You can’t learn physics by watching TV – you need to be in the lab
It takes at least ten years for someone to become an expert in the field of physics, Professor Pudalov believes. But it is really important to get involved in real research and experiments at the right time. ‘An education in physics cannot be remote. You can’t learn physics by watching TV – you need to be in the lab,’ Pudalov adds. The MIEM-LPI partnership will offer students this opportunity.
The experimenter oftentimes encounters problems that have to be solved instantaneously, and to do this you need not only a theoretical knowledge of physics, but also technical skills in a number of other fields. In this sense, MIEM students might have an advantage, Professor Pudalov notes.
‘Of course, we aren’t expecting the students to know everything, but they do need to have a basic understanding of what they want to do. They need to come to our lab deliberately and not just because they were placed here.

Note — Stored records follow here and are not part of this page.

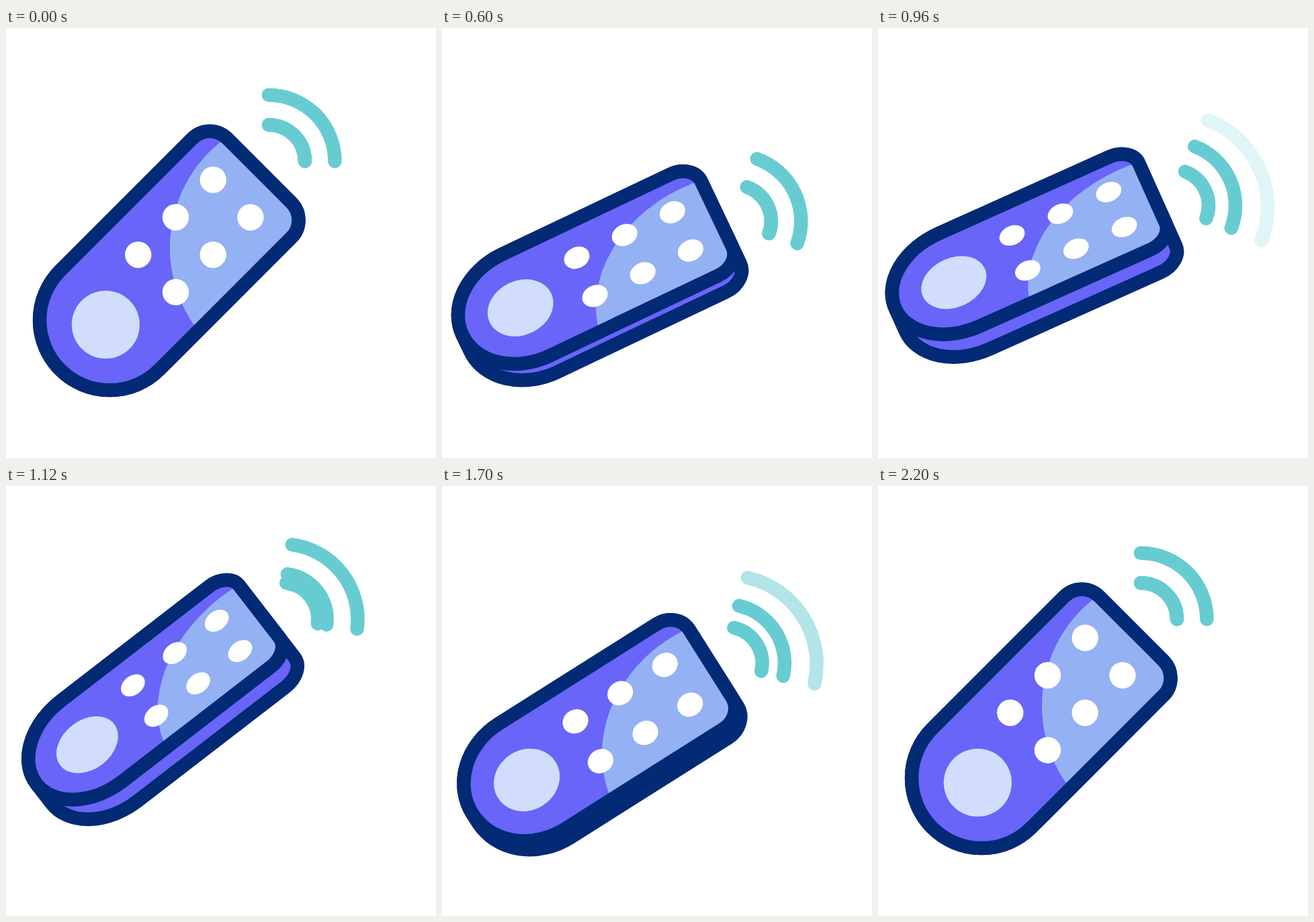
These frames come from a looping animation (640x640 px, 2400 ms). An HTML page:

```html
<!DOCTYPE html>
<html lang="en">
<head>
<meta charset="utf-8">
<title>Remote control</title>
<style>
  html, body { margin: 0; width: 100%; height: 100%; overflow: hidden; background: #fff; }
  svg { display: block; width: 100%; height: 100%; }
  .outline { stroke: #032a75; stroke-width: 20.5; stroke-linejoin: round; }
  .case { fill: #6865f8; }
  .shine { fill: #94b1f3; }
  .dial { fill: #d2dcfd; }
  .keys { fill: #fff; }
  .waves { fill: none; stroke: #67ccd1; stroke-width: 20.5; stroke-linecap: round; }
</style>
</head>
<body>
<svg viewBox="0 0 640 640">
  <defs><clipPath id="faceClip"><path id="clipShape"/></clipPath></defs>
  <g id="remote">
    <path id="back" class="case outline"/>
    <path id="front" class="case"/>
    <g clip-path="url(#faceClip)">
      <g class="squash"><circle class="shine" cx="177.2" cy="130.3" r="202.5"/></g>
    </g>
    <path id="rim" class="outline" fill="none"/>
    <g class="squash">
      <circle class="dial" cx="-114.5" cy="0.5" r="50.6"/>
      <g id="keys" class="keys"></g>
    </g>
    <g class="waves">
      <path id="inner"/>
      <path id="middle"/>
      <path id="outer"/>
    </g>
  </g>
</svg>
<script>
const LOOP = 2400, STEP = 20;
const CENTER = { x: 229, y: 360.2 };

// Case outline in its own frame: x runs along the remote, y across it.
const HALF = 104.25, END_X = -105.6, TIP_X = 209.35, CORNER = 36.75;
const SQUASH = 0.2765, DEPTH = 37;
const WAVE = { x: 229, near: 54, far: 98.5, period: 400, start: 200, end: 1800 };

// Each track lists [time, value]; values ease between neighbours.
const TRACKS = {
  angle: [[220, -45], [800, -18], [1430, -56.4], [1800, -27], [2200, -45]],
  lift: [[220, 0], [680, 28], [1195, -25.5], [1740, 26.5], [2200, 0]],
  tilt: [[220, 0], [800, 1], [1430, 1], [1910, 0]]
};

const $ = id => document.getElementById(id);
const set = (id, name, value) => $(id).setAttribute(name, value);

function sample(track, t) {
  if (t <= track[0][0]) return track[0][1];
  for (let i = 1; i < track.length; i++) {
    const [t0, a] = track[i - 1], [t1, b] = track[i];
    if (t < t1) {
      const s = (t - t0) / (t1 - t0);
      return a + (b - a) * s * s * (3 - 2 * s);
    }
  }
  return track[track.length - 1][1];
}

function casePath(k, depth) {
  const top = -HALF, bottom = top + 2 * HALF * k + depth;
  const ry = HALF * k, cy = CORNER * k, cx = TIP_X - CORNER;
  const end = `A${HALF} ${ry} 0 0 1 `, corner = `A${CORNER} ${cy} 0 0 1 `;
  return `M${END_X} ${top}H${cx}${corner}${TIP_X} ${top + cy}V${bottom - cy}` +
    `${corner}${cx} ${bottom}H${END_X}${end}${END_X - HALF} ${bottom - ry}` +
    `V${top + ry}${end}${END_X} ${top}Z`;
}

// Quarter circle facing along the remote.
function arcPath(x, y, r) {
  const c = r * Math.SQRT1_2;
  return `M${x + c} ${y - c}A${r} ${r} 0 0 1 ${x + c} ${y + c}`;
}

function drawWaves(t) {
  const active = t >= WAVE.start && t < WAVE.end;
  const p = active ? (t - WAVE.start) % WAVE.period / WAVE.period : 0;
  const grow = (WAVE.far - WAVE.near) * p;
  set("inner", "d", arcPath(WAVE.x, 0, WAVE.near));
  set("middle", "d", arcPath(WAVE.x, 0, WAVE.near + grow));
  set("outer", "d", arcPath(WAVE.x + 2.5 * p, 4 * p, WAVE.far + grow));
  set("outer", "opacity", Math.min(1, 2 * (1 - p)));
}

function draw(t) {
  const tilt = sample(TRACKS.tilt, t), k = 1 - SQUASH * tilt;
  const y = CENTER.y + sample(TRACKS.lift, t);
  set("remote", "transform", `translate(${CENTER.x} ${y}) rotate(${sample(TRACKS.angle, t)})`);

  const face = casePath(k, 0);
  for (const id of ["front", "clipShape", "rim"]) set(id, "d", face);
  set("back", "d", casePath(k, DEPTH * tilt));
  for (const g of document.querySelectorAll(".squash")) {
    g.setAttribute("transform", `translate(0 ${-HALF * (1 - k)}) scale(1 ${k})`);
  }
  drawWaves(t);
}

for (const row of [-1, 1]) {
  for (const col of [-1, 0, 1]) {
    const key = document.createElementNS("http://www.w3.org/2000/svg", "circle");
    key.setAttribute("cx", 72.1 + 78.8 * col);
    key.setAttribute("cy", 0.5 + 39.4 * row);
    key.setAttribute("r", 19.7);
    $("keys").append(key);
  }
}

const began = performance.now();
function tick() {
  const t = (performance.now() - began) % LOOP;
  draw(Math.floor(t / STEP) * STEP);
  requestAnimationFrame(tick);
}
tick();
</script>
</body>
</html>
```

We have several teams working here, each with two or three people. You can also take a look at our . There’s a lot there for students – information about our equipment, research, results, etc. Plus, it’s possible to come visit us in person and see for yourself if you think you’d like it or not,’ Pudalov says.
Equipment installation is almost complete at the new centre, which is located in its own building on LPI’s campus. The building was specially designed and constructed for carrying out research. There is an entire floor, for example, specifically devoted to high-tech lithography equipment to produce nanostructures of up to 2 nanometres. ‘The equipment is very expensive and exciting, and it’s hard to find just anywhere, let alone in Russia,’ Professor Pudalov adds.
MIEM students will be able to do more than just use the equipment in the lab. The centre, which is headed by Vladimir Pudalov, regularly sends its staff on internships abroad at some of the most advanced Western laboratories. ‘I think that the Higher School of Economics will be interested in organising these kinds of internships for its students as well,’ he says. ‘This is beneficial because it’s how students expand their horizons, see colleagues who have slightly different approaches, and then use this experience in their own experiments.’